Could this have changed and will tree climbing lions be a common sight on your next safari?

 

Climbing trees in Tanzania, Uganda and South Africa

For many years, only two prides were seen climbing trees as part of their daily routine: one pride in Uganda’s Ishasha district, an area of the world-known Queen Elizabeth National Park, and another pride in Tanzania’s Lake Manyara National Park.

However, today you can spot the majestic cats climb acacia and sausage trees in Tanzania’s Serengeti and Tarangire National Parks as well. Even in South Africa’s Kruger National Park, lions were spotted climbing up trees. Research done in Uganda suggests that a decline in prey in their particular habitat brings the lions to increase their home range, covering larger territories. Hence, they can be spotted in more regions than their home grounds.

As with many mammals, lion cubs learn how to navigate through life from their parents. This includes hunting, social skills and in the case of the tree climbing lions – climbing up trees. After all, they are the kings of the animal kingdom and may well do whatever they like.

 

Why do big cats climb on trees?

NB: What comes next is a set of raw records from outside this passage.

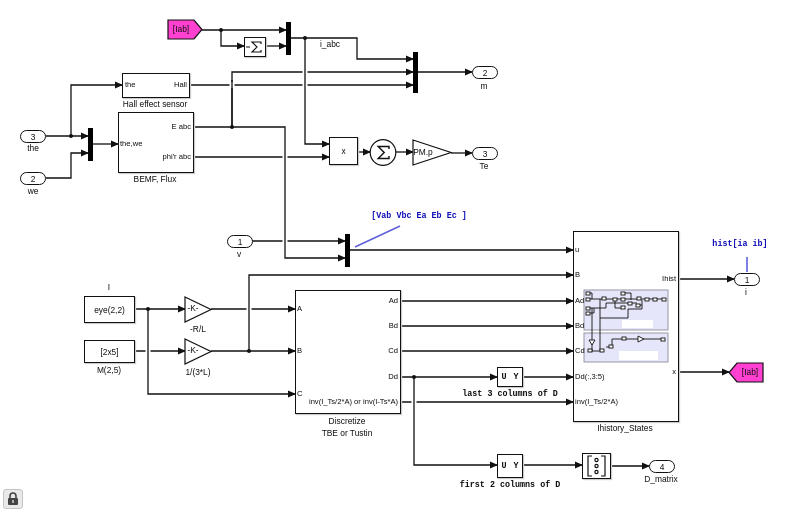
<!DOCTYPE html>
<html lang="en">
<head>
<meta charset="utf-8">
<title>Machine model block diagram</title>
<style>
:root {
  --ink: #111;
  --paper: #fff;
  --tag: #ff40d0;
  --note: #1010b8;
  --pointer: #5f5fdc;
  --inset: #e6e6fa;
  --inset-edge: #8c8c9c;
}
* { box-sizing: border-box; }
body { margin: 0; overflow: hidden; background: var(--paper); }
.diagram {
  position: relative; width: 800px; height: 511px; overflow: hidden;
  background: var(--paper); color: var(--ink);
  font: 8.4px/10px "Liberation Sans", sans-serif;
}
.wires, .symbols { position: absolute; left: 0; top: 0; width: 800px; height: 511px; }
.block, .port {
  position: absolute; left: calc(var(--x) * 1px); top: calc(var(--y) * 1px);
  width: calc(var(--w) * 1px); height: calc(var(--h) * 1px);
  display: flex; align-items: center; justify-content: center;
  border: 1.3px solid var(--ink); background: var(--paper);
}
.block { box-shadow: 1px 1px 1px #ccc; }
.port { width: 26px; height: 13px; border-radius: 7px; }
.selector { justify-content: space-around; font: bold 8.4px/10px "Liberation Mono", monospace; }
.label, .in, .out, .note {
  position: absolute; left: calc(var(--x) * 1px); top: calc(var(--y) * 1px);
  white-space: nowrap; transform: translate(-50%, -50%);
}
.in { font-size: 7.6px; transform: translate(0, -50%); }
.out { font-size: 7.6px; transform: translate(-100%, -50%); }
.label { text-align: center; line-height: 11.5px; }
.note { font: bold 8.4px/10px "Liberation Mono", monospace; }
.blue { color: var(--note); }
.lock {
  position: absolute; left: 3px; top: 489px; width: 20px; height: 20px;
  display: flex; align-items: center; justify-content: center;
  border: 1px solid #c4c4c4; border-radius: 3px; background: #e9e9e9;
}
</style>
</head>
<body>
<main class="diagram">

  <svg class="wires" viewBox="0 0 800 511" fill="none" stroke="var(--ink)" stroke-width="1.3" aria-hidden="true">
    <defs>
      <marker id="arrow" markerUnits="userSpaceOnUse" markerWidth="8" markerHeight="8" refX="7" refY="4" orient="auto">
        <path d="M0 0.5 8 4 0 7.5Z" fill="#111" stroke="none"/>
      </marker>
    </defs>
    <g class="signals" marker-end="url(#arrow)">
      <path d="M202 30H286"/>
      <path d="M221 30V46H244"/>
      <path d="M266 46H286"/>
      <path d="M291 38H357V59H413"/>
      <path d="M190 85H413"/>
      <path d="M418 72H472"/>
      <path d="M46 136H88"/>
      <path d="M71 136V85H122"/>
      <path d="M46 178H71V153H88"/>
      <path d="M93 144H118"/>
      <path d="M194 157H329"/>
      <path d="M358 152H370"/>
      <path d="M396 152H413"/>
      <path d="M451 153H472"/>
      <path d="M252 241H345"/>
      <path d="M350 250H573"/>
      <path d="M135 309H185"/>
      <path d="M135 351H185"/>
      <path d="M211 309H295"/>
      <path d="M211 351H295"/>
      <path d="M401 301H573"/>
      <path d="M401 326H573"/>
      <path d="M401 351H573"/>
      <path d="M401 377H497"/>
      <path d="M523 377H573"/>
      <path d="M401 402H573"/>
      <path d="M523 465H582"/>
      <path d="M611 466H649"/>
      <path d="M679 279H734"/>
      <path d="M679 372H729"/>
      <path d="M232 127V72H413"/>
    </g>
    <g class="crossing-gaps" stroke="var(--paper)" stroke-width="5">
      <path d="M305 68V89M232 82V88M285 154V160M285 238V244M249 306V312M148 348V354M414 399V405"/>
    </g>
    <g class="crossing-signals" marker-end="url(#arrow)">
      <path d="M305 38V144H329"/>
      <path d="M194 127H285V258H345"/>
      <path d="M249 351V275H573"/>
      <path d="M148 309V394H295"/>
      <path d="M414 377V465H497"/>
    </g>
    <path d="M232 127V80"/>
    <g class="junctions" fill="var(--ink)" stroke="none">
      <circle cx="221" cy="30" r="2"/><circle cx="305" cy="38" r="2"/>
      <circle cx="71" cy="136" r="2"/><circle cx="232" cy="127" r="2"/>
      <circle cx="148" cy="309" r="2"/><circle cx="249" cy="351" r="2"/>
      <circle cx="414" cy="377" r="2"/>
    </g>
    <g class="mux-bars" fill="#000" stroke="none">
      <rect x="286" y="22" width="5" height="33"/><rect x="413" y="52" width="5" height="41"/>
      <rect x="88" y="128" width="5" height="33"/><rect x="345" y="234" width="5" height="33"/>
    </g>
    <g class="pointers" stroke="var(--pointer)" stroke-width="1.6">
      <path d="M355 247 400 226M747 257V272"/>
    </g>
  </svg>

  <!-- Input ports -->
  <div class="port" style="--x:20;--y:130">3</div><span class="label" style="--x:33;--y:149">the</span>
  <div class="port" style="--x:20;--y:172">2</div><span class="label" style="--x:33;--y:192">we</span>
  <div class="port" style="--x:227;--y:235">1</div><span class="label" style="--x:239;--y:255">v</span>

  <!-- Output ports -->
  <div class="port" style="--x:472;--y:66">2</div><span class="label" style="--x:484;--y:87">m</span>
  <div class="port" style="--x:472;--y:147">3</div><span class="label" style="--x:484;--y:167">Te</span>
  <div class="port" style="--x:734;--y:273">1</div><span class="label" style="--x:746;--y:293">i</span>
  <div class="port" style="--x:649;--y:460">4</div><span class="label" style="--x:661;--y:480">D_matrix</span>

  <!-- Sensor and back EMF -->
  <div class="block" style="--x:122;--y:73;--w:68;--h:25"></div>
  <span class="in" style="--x:125;--y:85">the</span><span class="out" style="--x:187;--y:85">Hall</span>
  <span class="label" style="--x:155;--y:105">Hall effect sensor</span>
  <div class="block" style="--x:118;--y:112;--w:76;--h:61"></div>
  <span class="in" style="--x:120;--y:144">the,we</span>
  <span class="out" style="--x:191;--y:127">E abc</span><span class="out" style="--x:191;--y:157">phi'r abc</span>
  <span class="label" style="--x:155;--y:180">BEMF, Flux</span>

  <!-- Current and torque -->
  <div class="block" style="--x:244;--y:37;--w:22;--h:20"></div>
  <span class="label" style="--x:330;--y:45">i_abc</span>
  <div class="block" style="--x:329;--y:137;--w:29;--h:28">x</div>

  <!-- Constants -->
  <span class="label" style="--x:109;--y:288">I</span>
  <div class="block" style="--x:84;--y:296;--w:51;--h:27">eye(2,2)</div>
  <div class="block" style="--x:84;--y:340;--w:51;--h:23">[2x5]</div>
  <span class="label" style="--x:109;--y:371">M(2,5)</span>

  <!-- Discretize -->
  <div class="block" style="--x:295;--y:290;--w:106;--h:124"></div>
  <span class="in" style="--x:297;--y:309">A</span><span class="in" style="--x:297;--y:351">B</span><span class="in" style="--x:297;--y:394">C</span>
  <span class="out" style="--x:398;--y:301">Ad</span><span class="out" style="--x:398;--y:326">Bd</span>
  <span class="out" style="--x:398;--y:351">Cd</span><span class="out" style="--x:398;--y:377">Dd</span>
  <span class="out" style="--x:398;--y:402">inv(I_Ts/2*A) or inv(I-Ts*A)</span>
  <span class="label" style="--x:347;--y:427">Discretize<br>TBE or Tustin</span>

  <!-- Column selectors -->
  <div class="block selector" style="--x:497;--y:367;--w:26;--h:20"><span>U</span><span>Y</span></div>
  <span class="note" style="--x:510;--y:394">last 3 columns of D</span>
  <div class="block selector" style="--x:497;--y:454;--w:26;--h:24"><span>U</span><span>Y</span></div>
  <span class="note" style="--x:510;--y:485">first 2 columns of D</span>
  <div class="block" style="--x:582;--y:453;--w:29;--h:26"></div>

  <!-- History states -->
  <div class="block" style="--x:573;--y:231;--w:106;--h:191"></div>

  <svg class="symbols" viewBox="0 0 800 511" fill="none" stroke="var(--ink)" stroke-width="1.2" aria-hidden="true">
    <defs>
      <path id="sigma" d="M5 -3V-5H-4L1 0-4 5H5V3"/>
      <path id="goto" d="M0 0H26L34 9.5 26 19H0Z" fill="var(--tag)"/>
      <path id="gain" d="M0 0 26 12.5 0 25Z" fill="var(--paper)"/>
      <rect id="mini" width="4" height="3" fill="var(--paper)" stroke-width="0.9"/>
    </defs>
    <use href="#goto" x="168" y="20"/>
    <use href="#goto" transform="translate(763 363) scale(-1 1)"/>
    <use href="#sigma" x="256" y="47"/>
    <path d="M246 47H250" stroke-width="1"/>
    <circle cx="383" cy="152.5" r="12.8" fill="var(--paper)"/>
    <use href="#sigma" transform="translate(383 152.5) scale(1.2)"/>
    <path d="M413 140 451 152.5 413 165Z" fill="var(--paper)"/>
    <use href="#gain" x="185" y="297"/>
    <use href="#gain" x="185" y="339"/>
    <g class="reshape">
      <path d="M592 456H588V476H592M601 456H605V476H601"/>
      <circle cx="596.5" cy="460" r="1.6"/><circle cx="596.5" cy="466" r="1.6"/><circle cx="596.5" cy="472" r="1.6"/>
    </g>
    <g class="subsystem-preview" stroke-width="0.9">
      <rect x="584" y="290" width="84" height="40" fill="var(--inset)" stroke="var(--inset-edge)"/>
      <rect x="584" y="333" width="84" height="29" fill="var(--inset)" stroke="var(--inset-edge)"/>
      <path d="M622 320H653V328H622ZM619 351H658V360H619Z" fill="var(--paper)" stroke="none"/>
      <path d="M588 293H592V299H664M588 299H592M588 308H606V303H637M600 299V350M600 318H628V309H642V300M588 313H594V308M592 308V351H604M625 293H631V300M615 300V308H622M636 305H642M606 347H612V339H662"/>
      <use href="#mini" x="586" y="292"/><use href="#mini" x="586" y="298"/>
      <use href="#mini" x="586" y="307"/><use href="#mini" x="586" y="312"/>
      <use href="#mini" x="602" y="297"/><use href="#mini" x="613" y="298"/>
      <use href="#mini" x="621" y="298"/><use href="#mini" x="621" y="306"/>
      <use href="#mini" x="628" y="302"/><use href="#mini" x="636" y="304"/>
      <use href="#mini" x="637" y="297"/><use href="#mini" x="645" y="298"/>
      <use href="#mini" x="653" y="298"/><use href="#mini" x="662" y="298"/>
      <use href="#mini" x="621" y="292"/><use href="#mini" x="588" y="349"/>
      <use href="#mini" x="600" y="349"/><use href="#mini" x="609" y="345"/>
      <use href="#mini" x="622" y="337"/><use href="#mini" x="661" y="338"/>
      <path d="M638 336 644 339 638 342ZM589 340H595L592 345Z" fill="var(--paper)"/>
    </g>
  </svg>

  <span class="in" style="--x:575;--y:250">u</span><span class="in" style="--x:575;--y:275">B</span>
  <span class="in" style="--x:575;--y:301">Ad</span><span class="in" style="--x:575;--y:326">Bd</span>
  <span class="in" style="--x:575;--y:351">Cd</span><span class="in" style="--x:575;--y:377">Dd(:,3:5)</span>
  <span class="in" style="--x:575;--y:402">inv(I_Ts/2*A)</span>
  <span class="out" style="--x:676;--y:279">Ihist</span><span class="out" style="--x:676;--y:372">x</span>
  <span class="label" style="--x:625;--y:429">Ihistory_States</span>

  <!-- Tag and gain text -->
  <span class="label" style="--x:181;--y:30">[Iab]</span>
  <span class="label" style="--x:750;--y:373">[Iab]</span>
  <span class="label" style="--x:423;--y:153">PM.p</span>
  <span class="label" style="--x:193;--y:309">-K-</span><span class="label" style="--x:198;--y:330">-R/L</span>
  <span class="label" style="--x:193;--y:351">-K-</span><span class="label" style="--x:198;--y:373">1/(3*L)</span>

  <!-- Annotations -->
  <span class="note blue" style="--x:419;--y:216">[Vab Vbc Ea Eb Ec ]</span>
  <span class="note blue" style="--x:740;--y:244">hist[ia ib]</span>

  <div class="lock" role="img" aria-label="Locked">
    <svg width="12" height="14" viewBox="0 0 12 14" fill="none">
      <path d="M3 6V4A3 3 0 0 1 9 4V6" stroke="#444" stroke-width="1.6"/>
      <rect x="1" y="6" width="10" height="7" rx="1" fill="#444"/>
      <path d="M6 8V11" stroke="#ddd" stroke-width="1.4"/>
    </svg>
  </div>
</main>
</body>
</html>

In the case of the tree climbing lions, researchers argue they use the elevated spot to enjoy a cooler breeze, escape tsetse flies and other bugging bugs on the ground and get a better overview of their surroundings. However, lions will not eat in trees, they will always come to feast on the ground.

Leopards on the other hand climb trees to hide their prey from thieving hyenas and lions. The sturdy cats manage to hoist a kill several times their own body weight onto a forked branch, where they can take several days devouring their feast and taking naps.

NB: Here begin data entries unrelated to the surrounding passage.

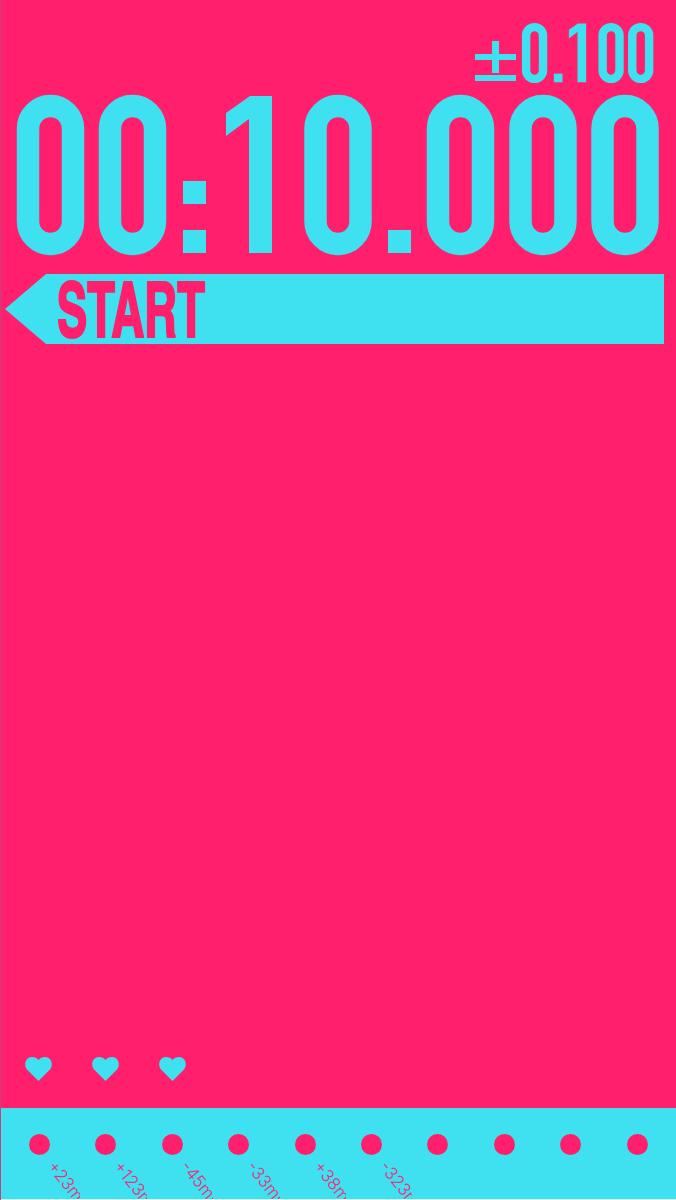
<!DOCTYPE html>
<html lang="en">
<head>
<meta charset="utf-8">
<title>Timer</title>
<style>
:root { --pink: #ff1f6d; --cyan: #3fe0ef; --edge: #c2447c; }
* { box-sizing: border-box; margin: 0; padding: 0; }
html, body { width: 676px; height: 1200px; overflow: hidden; }
body { background: var(--pink); }
.screen { width: 676px; height: 1200px; display: flex; flex-direction: column; border-left: 1px solid var(--edge); overflow: hidden; }
.screen > * { margin-left: -1px; flex: none; width: 676px; }
svg { display: block; }
.clock { height: 264px; fill: var(--cyan); }
.start { height: 90px; text-decoration: none; }
.start polygon { fill: var(--cyan); }
.start text { font: bold 76px "TeX Gyre Heros Cn", "Liberation Sans", sans-serif; fill: var(--pink); stroke: var(--pink); stroke-width: 2; }
.field { flex: 1 1 0; }
.lives { display: flex; gap: 40px; padding-left: 25px; height: 52px; list-style: none; }
.lives svg { width: 27px; height: 26px; fill: var(--cyan); }
.rounds { height: 92px; padding-left: 14px; display: grid; grid-template-columns: repeat(10, 66.4px); background: var(--cyan); list-style: none; border-bottom: 1px solid #d9f6fa; overflow: hidden; }
.rounds li { position: relative; overflow: hidden; padding: 26px 0 0 15px; }
.rounds li::before { content: ""; display: block; width: 21px; height: 21px; border-radius: 50%; background: var(--pink); }
.rounds span { position: absolute; left: 45px; top: 49px; font: 300 17px/20px Inter, "Open Sans", sans-serif; white-space: nowrap; color: var(--pink); transform: rotate(51deg); transform-origin: 0 0; }
</style>
</head>
<body>
<main class="screen">
  <svg class="clock" viewBox="0 0 676 264" role="img" aria-label="±0.100, 00:10.000">
    <defs>
      <rect id="zero" x="11" y="11" width="45" height="138" rx="22.5" fill="none" stroke="var(--cyan)" stroke-width="22.5"/>
      <polygon id="one" points="24,1 46,1 46,158 23,158 23,24 0,41 0,18"/>
      <rect id="point" y="135" width="23" height="23"/>
      <path id="heart" d="M13.5 25 L2 13.500 C-2 8 1 1 7 1 C10 1 12 2 13.500 4 C15 2 17 1 20 1 C26 1 29 8 25 13.500 Z"/>
    </defs>
    <g class="tolerance">
      <path d="M475 54H492V41H499V54H516V60H499V73H492V60H475Z M475 75H516V81H475Z"/>
      <g transform="translate(522 23) scale(.375)">
        <use href="#zero"/>
        <use href="#point" x="85"/>
        <use href="#one" x="125"/>
        <use href="#zero" x="204"/>
        <use href="#zero" x="283"/>
      </g>
    </g>
    <g class="time" transform="translate(0 95)">
      <use href="#zero" x="17"/>
      <use href="#zero" x="99"/>
      <use href="#point" x="183"/>
      <use href="#point" x="183" y="-49"/>
      <use href="#one" x="226"/>
      <use href="#zero" x="304.5"/>
      <use href="#point" x="388"/>
      <use href="#zero" x="427"/>
      <use href="#zero" x="509.5"/>
      <use href="#zero" x="591.5"/>
    </g>
  </svg>

  <a class="start" href="#">
    <svg width="676" height="90" viewBox="0 264 676 90">
      <polygon points="5,309 46,274 664,274 664,344 46,344"/>
      <text x="57" y="337" textLength="148" lengthAdjust="spacingAndGlyphs">START</text>
    </svg>
  </a>

  <div class="field"></div>

  <ul class="lives" aria-label="Lives">
    <li><svg viewBox="0 0 27 26"><use href="#heart"/></svg></li>
    <li><svg viewBox="0 0 27 26"><use href="#heart"/></svg></li>
    <li><svg viewBox="0 0 27 26"><use href="#heart"/></svg></li>
  </ul>

  <ol class="rounds">
    <li><span>+23ms</span></li>
    <li><span>+123ms</span></li>
    <li><span>-45ms</span></li>
    <li><span>-33ms</span></li>
    <li><span>+38ms</span></li>
    <li><span>-323ms</span></li>
    <li></li>
    <li></li>
    <li></li>
    <li></li>
  </ol>
</main>
</body>
</html>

Cheetahs on the other hand are regularly spotted jumping on safari vehicles, much to the astonishment of travellers on the other side of the window pane. They always look for the highest elevation and if it happens to be a car, they won’t be picky. From the top of the bonnet, or even the roof of the safari vehicle, they will let their gaze wander across the open plains, looking for their next prey. Don’t fret, cheetahs have not been known to attempt entering the vehicles through the open pop-up roofs. They would only hunt what’s moving away from them and moving fast. They chase their prey out in the open.

While we know of more tree climbing lions today than we did several years ago, it is still a special and memorable sight. If you want to see them for yourself, join us on one of our safaris and together we scout for the deviant kings of the animal kingdom!